Fluted Columns Ascend Upscale Tower

Fluted, exposed-concrete columns are key to an elliptical, 42-story, 147-unit luxury condominium tower known as ‘The Century,’ rising on the Avenue of the Stars in Los Angeles’ Beverly Hills district

Fluted, exposed-concrete columns are key to an elliptical, 42-story, 147-unit luxury condominium tower known as ÎThe Century,Ì rising on the Avenue of the Stars in Los Angeles’ Beverly Hills district. Customized fiber-reinforced polymer (FRP) fluted round column forms (FRCF) manufactured by Independence, Kan.-based Molded Fiber Glass Construction Products (MFG-CP) were used to create the 250-plus columns, whose fluted design features what project principals describe as a lavishly smooth finish.

Designed by New York City’s Robert A.M. Stern Architects LLP, the 885,000-sq.-ft. Century Project was started in June 2007 and is slated for December 2008 completion. Supporting the tower is an interior moment-frame atop a 7,100-yd. concrete mat foundation. The exterior skin combines stone cladding and sculptured precast supplied by Clark Pacific, West Sacramento, Calif.
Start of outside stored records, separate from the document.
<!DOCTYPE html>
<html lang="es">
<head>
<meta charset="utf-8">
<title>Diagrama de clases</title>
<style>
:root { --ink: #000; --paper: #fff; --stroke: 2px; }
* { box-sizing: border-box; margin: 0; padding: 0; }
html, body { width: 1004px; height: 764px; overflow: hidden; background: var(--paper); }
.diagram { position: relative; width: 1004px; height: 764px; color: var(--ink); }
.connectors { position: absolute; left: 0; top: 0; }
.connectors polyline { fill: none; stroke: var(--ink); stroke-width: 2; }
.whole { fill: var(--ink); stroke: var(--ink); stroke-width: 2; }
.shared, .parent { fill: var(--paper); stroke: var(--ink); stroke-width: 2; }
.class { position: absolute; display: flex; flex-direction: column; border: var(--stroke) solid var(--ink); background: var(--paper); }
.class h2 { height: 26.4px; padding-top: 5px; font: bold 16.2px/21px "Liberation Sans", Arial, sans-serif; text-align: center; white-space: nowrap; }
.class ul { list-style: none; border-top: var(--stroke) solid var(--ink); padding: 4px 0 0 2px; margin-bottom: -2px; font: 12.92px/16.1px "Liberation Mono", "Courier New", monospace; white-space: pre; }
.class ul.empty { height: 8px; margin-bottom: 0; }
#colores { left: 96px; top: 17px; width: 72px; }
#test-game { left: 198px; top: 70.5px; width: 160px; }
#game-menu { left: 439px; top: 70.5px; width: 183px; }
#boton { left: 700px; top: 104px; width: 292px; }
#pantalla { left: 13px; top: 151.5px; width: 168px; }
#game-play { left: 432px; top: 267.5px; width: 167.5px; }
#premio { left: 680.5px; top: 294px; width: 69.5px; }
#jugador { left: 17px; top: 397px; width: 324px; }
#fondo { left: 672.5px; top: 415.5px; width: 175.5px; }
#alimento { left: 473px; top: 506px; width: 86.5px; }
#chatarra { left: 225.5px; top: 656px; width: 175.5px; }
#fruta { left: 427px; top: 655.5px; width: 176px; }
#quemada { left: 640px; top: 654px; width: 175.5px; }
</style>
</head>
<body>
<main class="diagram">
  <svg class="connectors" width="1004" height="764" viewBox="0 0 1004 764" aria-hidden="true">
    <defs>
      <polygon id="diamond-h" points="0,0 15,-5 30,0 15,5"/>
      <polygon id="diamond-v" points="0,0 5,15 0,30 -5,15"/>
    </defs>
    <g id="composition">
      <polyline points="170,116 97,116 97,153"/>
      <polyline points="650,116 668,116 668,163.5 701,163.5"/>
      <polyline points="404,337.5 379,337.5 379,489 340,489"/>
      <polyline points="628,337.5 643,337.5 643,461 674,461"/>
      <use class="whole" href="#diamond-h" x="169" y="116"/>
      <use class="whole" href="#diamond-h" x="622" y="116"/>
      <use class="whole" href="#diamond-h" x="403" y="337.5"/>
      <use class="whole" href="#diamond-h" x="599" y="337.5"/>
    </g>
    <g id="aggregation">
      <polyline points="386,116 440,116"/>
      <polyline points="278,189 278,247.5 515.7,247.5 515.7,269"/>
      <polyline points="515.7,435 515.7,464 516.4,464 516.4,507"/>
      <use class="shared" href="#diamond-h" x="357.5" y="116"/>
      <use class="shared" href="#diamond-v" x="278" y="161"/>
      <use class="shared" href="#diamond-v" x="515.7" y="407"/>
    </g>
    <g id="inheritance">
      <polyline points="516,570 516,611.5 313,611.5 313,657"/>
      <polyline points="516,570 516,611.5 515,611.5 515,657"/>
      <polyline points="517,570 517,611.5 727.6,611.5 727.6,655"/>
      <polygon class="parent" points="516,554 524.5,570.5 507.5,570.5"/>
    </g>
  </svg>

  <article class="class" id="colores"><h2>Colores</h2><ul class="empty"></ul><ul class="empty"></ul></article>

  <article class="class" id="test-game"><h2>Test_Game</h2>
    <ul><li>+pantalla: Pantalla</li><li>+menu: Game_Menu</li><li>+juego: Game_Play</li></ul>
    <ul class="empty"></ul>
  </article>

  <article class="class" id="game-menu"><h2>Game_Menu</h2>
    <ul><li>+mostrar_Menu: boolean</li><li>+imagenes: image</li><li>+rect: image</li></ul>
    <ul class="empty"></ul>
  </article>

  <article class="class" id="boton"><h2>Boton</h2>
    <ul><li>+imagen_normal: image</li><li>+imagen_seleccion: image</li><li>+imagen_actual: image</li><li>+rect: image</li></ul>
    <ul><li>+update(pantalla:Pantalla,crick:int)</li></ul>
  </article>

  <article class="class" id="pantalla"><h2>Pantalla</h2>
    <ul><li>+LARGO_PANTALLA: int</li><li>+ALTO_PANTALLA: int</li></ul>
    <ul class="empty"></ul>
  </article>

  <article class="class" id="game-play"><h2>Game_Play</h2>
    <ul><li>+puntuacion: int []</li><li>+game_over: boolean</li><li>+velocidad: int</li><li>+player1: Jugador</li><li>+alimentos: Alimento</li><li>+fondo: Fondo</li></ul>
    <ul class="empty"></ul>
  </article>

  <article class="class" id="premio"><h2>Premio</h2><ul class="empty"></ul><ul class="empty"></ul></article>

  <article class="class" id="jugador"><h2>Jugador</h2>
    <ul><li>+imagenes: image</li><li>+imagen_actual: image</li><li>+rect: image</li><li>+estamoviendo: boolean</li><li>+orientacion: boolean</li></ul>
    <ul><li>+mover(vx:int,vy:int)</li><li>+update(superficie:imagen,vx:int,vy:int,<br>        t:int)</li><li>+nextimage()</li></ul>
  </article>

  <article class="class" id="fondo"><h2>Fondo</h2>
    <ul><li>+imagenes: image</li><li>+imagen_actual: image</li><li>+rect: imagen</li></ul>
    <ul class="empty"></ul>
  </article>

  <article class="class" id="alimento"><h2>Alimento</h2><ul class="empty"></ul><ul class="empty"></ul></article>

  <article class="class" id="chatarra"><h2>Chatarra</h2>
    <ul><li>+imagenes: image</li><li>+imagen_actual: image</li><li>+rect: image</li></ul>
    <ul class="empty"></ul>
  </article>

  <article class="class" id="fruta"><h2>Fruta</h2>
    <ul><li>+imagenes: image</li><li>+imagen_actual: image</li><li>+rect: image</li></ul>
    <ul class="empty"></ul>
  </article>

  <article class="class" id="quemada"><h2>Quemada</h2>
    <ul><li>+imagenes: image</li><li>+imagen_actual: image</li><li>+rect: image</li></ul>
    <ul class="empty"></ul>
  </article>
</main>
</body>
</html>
The project’s architectural firm of record HKS, Inc., Dallas, enlisted concrete contractor Webcor Concrete of San Mateo, Calif., to secure a formwork supplier for fluted-column fabrication. After ruling out steel and plastic alternatives, Webcor contracted MFG-CP, which specializes in a range of custom and standard fiberglass-reinforced thermo-set composite column forms. Accordingly, the company custom built 15 FRP/FRCFs, in addition to a multitude of standard FRP/RCFs for distribution throughout the tower.
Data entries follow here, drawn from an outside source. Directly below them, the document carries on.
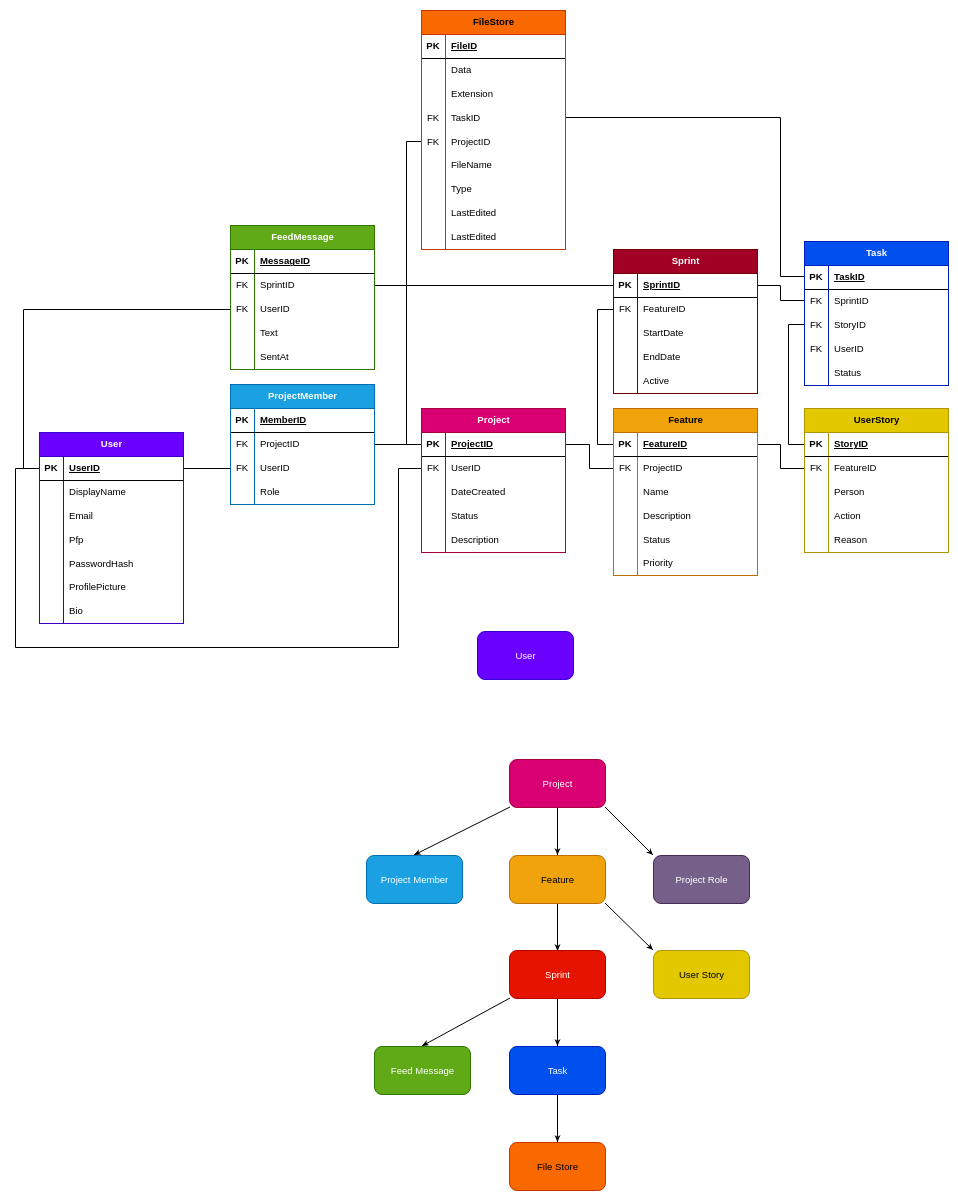
<!DOCTYPE html>
<html lang="en">
<head>
<meta charset="utf-8">
<title>Project data model</title>
<style>
:root {
  --ink: #000;
  --paper: #fff;
  --row: 23.93px;
}
* { box-sizing: border-box; margin: 0; padding: 0; }
html, body { width: 958px; height: 1200px; overflow: hidden; background: var(--paper); }
body { font-family: "Liberation Sans", Helvetica, Arial, sans-serif; font-size: 9.57px; line-height: 12px; color: var(--ink); }
.diagram { position: relative; width: 958px; height: 1200px; }
.connectors { position: absolute; left: 0; top: 0; fill: none; stroke: var(--ink); stroke-width: 1; }

/* Colour themes */
.orange { --fill: #fa6800; --edge: #c73500; --label: #000; }
.green { --fill: #60a917; --edge: #2d7600; --label: #fff; }
.crimson { --fill: #a20025; --edge: #6f0000; --label: #fff; }
.cobalt { --fill: #0050ef; --edge: #001dbc; --label: #fff; }
.sky { --fill: #1ba1e2; --edge: #006eaf; --label: #fff; }
.purple { --fill: #6a00ff; --edge: #3700cc; --label: #fff; }
.pink { --fill: #d80073; --edge: #a50040; --label: #fff; }
.amber { --fill: #f0a30a; --edge: #bd7000; --label: #000; }
.yellow { --fill: #e3c800; --edge: #b09500; --label: #000; }
.red { --fill: #e51400; --edge: #b20000; --label: #fff; }
.mauve { --fill: #76608a; --edge: #432d57; --label: #fff; }

/* Entity tables */
.entity { position: absolute; left: var(--x); top: var(--y); width: 145px; padding-bottom: 1px; display: grid; grid-auto-rows: var(--row); outline: 1px solid var(--edge); outline-offset: -1px; }
.entity h2 { display: flex; align-items: center; justify-content: center; font-size: inherit; background: var(--fill); color: var(--label); }
.entity p { display: grid; grid-template-columns: 25px 1fr; }
.entity b, .entity span { display: flex; align-items: center; }
.entity b { justify-content: center; font-weight: 400; border-right: 1px solid var(--edge); }
.entity span { padding-left: 5px; }
.entity .primary { border-top: 1px solid var(--edge); font-weight: 700; }
.entity .primary b { font-weight: 700; }
.entity .primary span { text-decoration: underline; }
.entity .primary + p { border-top: 1px solid var(--ink); }

/* Hierarchy nodes */
.node { position: absolute; left: var(--x); top: var(--y); width: 97px; height: 49px; display: flex; align-items: center; justify-content: center; border: 1px solid var(--edge); border-radius: 8px; background: var(--fill); color: var(--label); }
</style>
</head>
<body>
<main class="diagram">
  <svg class="connectors" width="958" height="1200" viewBox="0 0 958 1200" aria-hidden="true">
    <defs>
      <marker id="arrow" markerWidth="8" markerHeight="8" refX="7" refY="3" orient="auto" markerUnits="userSpaceOnUse">
        <path d="M0 0L7 3L0 6L2 3Z" fill="#000" stroke="none"/>
      </marker>
    </defs>
    <g class="relations">
      <path d="M566 117.5H780.5V276.5H804"/>
      <path d="M422 141.5H406.5V444.5"/>
      <path d="M374 285.5H613"/>
      <path d="M230 309.5H23.5V468.5"/>
      <path d="M757 285.5H780.5V300.5H804"/>
      <path d="M613 309.5H597.5V444.5H613"/>
      <path d="M804 324.5H788.5V444.5H804"/>
      <path d="M374 444.5H422"/>
      <path d="M183 468.5H230"/>
      <path d="M39 468.5H15.5V647.5H398.5V468.5H422"/>
      <path d="M566 444.5H589.5V468.5H613"/>
      <path d="M757 444.5H780.5V468.5H804"/>
    </g>
    <g class="hierarchy" marker-end="url(#arrow)">
      <path d="M510 807L414 855" marker-end="url(#arrow)"/>
      <path d="M557.5 807V855" marker-end="url(#arrow)"/>
      <path d="M605 807L653 855" marker-end="url(#arrow)"/>
      <path d="M557.5 903V951" marker-end="url(#arrow)"/>
      <path d="M605 903L653 950" marker-end="url(#arrow)"/>
      <path d="M510 998L422 1046" marker-end="url(#arrow)"/>
      <path d="M557.5 998V1046" marker-end="url(#arrow)"/>
      <path d="M557.5 1094V1142" marker-end="url(#arrow)"/>
    </g>
  </svg>

  <section class="entity orange" style="--x:421px;--y:10px">
    <h2>FileStore</h2>
    <p class="primary"><b>PK</b><span>FileID</span></p>
    <p><b></b><span>Data</span></p>
    <p><b></b><span>Extension</span></p>
    <p><b>FK</b><span>TaskID</span></p>
    <p><b>FK</b><span>ProjectID</span></p>
    <p><b></b><span>FileName</span></p>
    <p><b></b><span>Type</span></p>
    <p><b></b><span>LastEdited</span></p>
    <p><b></b><span>LastEdited</span></p>
  </section>

  <section class="entity green" style="--x:230px;--y:225px">
    <h2>FeedMessage</h2>
    <p class="primary"><b>PK</b><span>MessageID</span></p>
    <p><b>FK</b><span>SprintID</span></p>
    <p><b>FK</b><span>UserID</span></p>
    <p><b></b><span>Text</span></p>
    <p><b></b><span>SentAt</span></p>
  </section>

  <section class="entity crimson" style="--x:613px;--y:249px">
    <h2>Sprint</h2>
    <p class="primary"><b>PK</b><span>SprintID</span></p>
    <p><b>FK</b><span>FeatureID</span></p>
    <p><b></b><span>StartDate</span></p>
    <p><b></b><span>EndDate</span></p>
    <p><b></b><span>Active</span></p>
  </section>

  <section class="entity cobalt" style="--x:804px;--y:241px">
    <h2>Task</h2>
    <p class="primary"><b>PK</b><span>TaskID</span></p>
    <p><b>FK</b><span>SprintID</span></p>
    <p><b>FK</b><span>StoryID</span></p>
    <p><b>FK</b><span>UserID</span></p>
    <p><b></b><span>Status</span></p>
  </section>

  <section class="entity sky" style="--x:230px;--y:384px">
    <h2>ProjectMember</h2>
    <p class="primary"><b>PK</b><span>MemberID</span></p>
    <p><b>FK</b><span>ProjectID</span></p>
    <p><b>FK</b><span>UserID</span></p>
    <p><b></b><span>Role</span></p>
  </section>

  <section class="entity purple" style="--x:39px;--y:432px">
    <h2>User</h2>
    <p class="primary"><b>PK</b><span>UserID</span></p>
    <p><b></b><span>DisplayName</span></p>
    <p><b></b><span>Email</span></p>
    <p><b></b><span>Pfp</span></p>
    <p><b></b><span>PasswordHash</span></p>
    <p><b></b><span>ProfilePicture</span></p>
    <p><b></b><span>Bio</span></p>
  </section>

  <section class="entity pink" style="--x:421px;--y:408px">
    <h2>Project</h2>
    <p class="primary"><b>PK</b><span>ProjectID</span></p>
    <p><b>FK</b><span>UserID</span></p>
    <p><b></b><span>DateCreated</span></p>
    <p><b></b><span>Status</span></p>
    <p><b></b><span>Description</span></p>
  </section>

  <section class="entity amber" style="--x:613px;--y:408px">
    <h2>Feature</h2>
    <p class="primary"><b>PK</b><span>FeatureID</span></p>
    <p><b>FK</b><span>ProjectID</span></p>
    <p><b></b><span>Name</span></p>
    <p><b></b><span>Description</span></p>
    <p><b></b><span>Status</span></p>
    <p><b></b><span>Priority</span></p>
  </section>

  <section class="entity yellow" style="--x:804px;--y:408px">
    <h2>UserStory</h2>
    <p class="primary"><b>PK</b><span>StoryID</span></p>
    <p><b>FK</b><span>FeatureID</span></p>
    <p><b></b><span>Person</span></p>
    <p><b></b><span>Action</span></p>
    <p><b></b><span>Reason</span></p>
  </section>

  <div class="node purple" style="--x:477px;--y:631px">User</div>
  <div class="node pink" style="--x:509px;--y:759px">Project</div>
  <div class="node sky" style="--x:366px;--y:855px">Project Member</div>
  <div class="node amber" style="--x:509px;--y:855px">Feature</div>
  <div class="node mauve" style="--x:653px;--y:855px">Project Role</div>
  <div class="node red" style="--x:509px;--y:950px">Sprint</div>
  <div class="node yellow" style="--x:653px;--y:950px">User Story</div>
  <div class="node green" style="--x:374px;--y:1046px">Feed Message</div>
  <div class="node cobalt" style="--x:509px;--y:1046px">Task</div>
  <div class="node orange" style="--x:509px;--y:1142px">File Store</div>
</main>
</body>
</html>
MFG-CP’s goal was to create a distinctive fluted form offering stability during the pour equal to the columns’ 13-ft. scale, as well as flexibility, plus a smooth finish. Thus, a four-piece FRCF design was selected to optimize production, delivery, on-site assembly and pour/strip time. MFG-CP Engineering Manager Eric Brace notes, Using a four-piece form, rather than a two-piece, allowed stripping in pieces during production to ensure the smoother, luxurious finish specifications required.

Upon design approval, MFG-CP produced the forms comprising a chopped-strand mat of 24-oz. woven roving in a sandwich configuration, constructed in quarter sections to facilitate stripping from the mold and the ensuing concrete pour/peal process. The production leveraged a spray-up/open-mold method (with mold-release pretreatment) involving simultaneous placement of the chopped-strand mat on the cavity mold and pouring of the catalyst resin for even flow.

Although created in quarter sections, the FRCFs were delivered as 15 full forms with four seams and 9/16-in. lip-holes to accommodate _-in. coil bolts during assembly. Their composite properties rendered the forms corrosion resistant and reusable for future projects.

Following FRCF assembly, standard rebar installation, and implementation of base specifications, approximately three yards of self-consolidating concrete were placed for each column in a standard monolithic-pour sequence. Catalina Pacific Concrete supplied ready mixed for the project from its Azusa, Calif., plant. Reports Webcor Senior Superintendent Ryan Isbell, To date, construction is meeting the aggressive six-day cycle [one floor every six days], as the fluted forms are an easy pour, requiring approximately two to four minutes per column.

Adds HKS architect Patrick Treadway, The tower’s fluted concrete columns were more cost-efficient than the originally conceived precast or stone options, and they provided a practical alternative in terms of time, design and efficiency.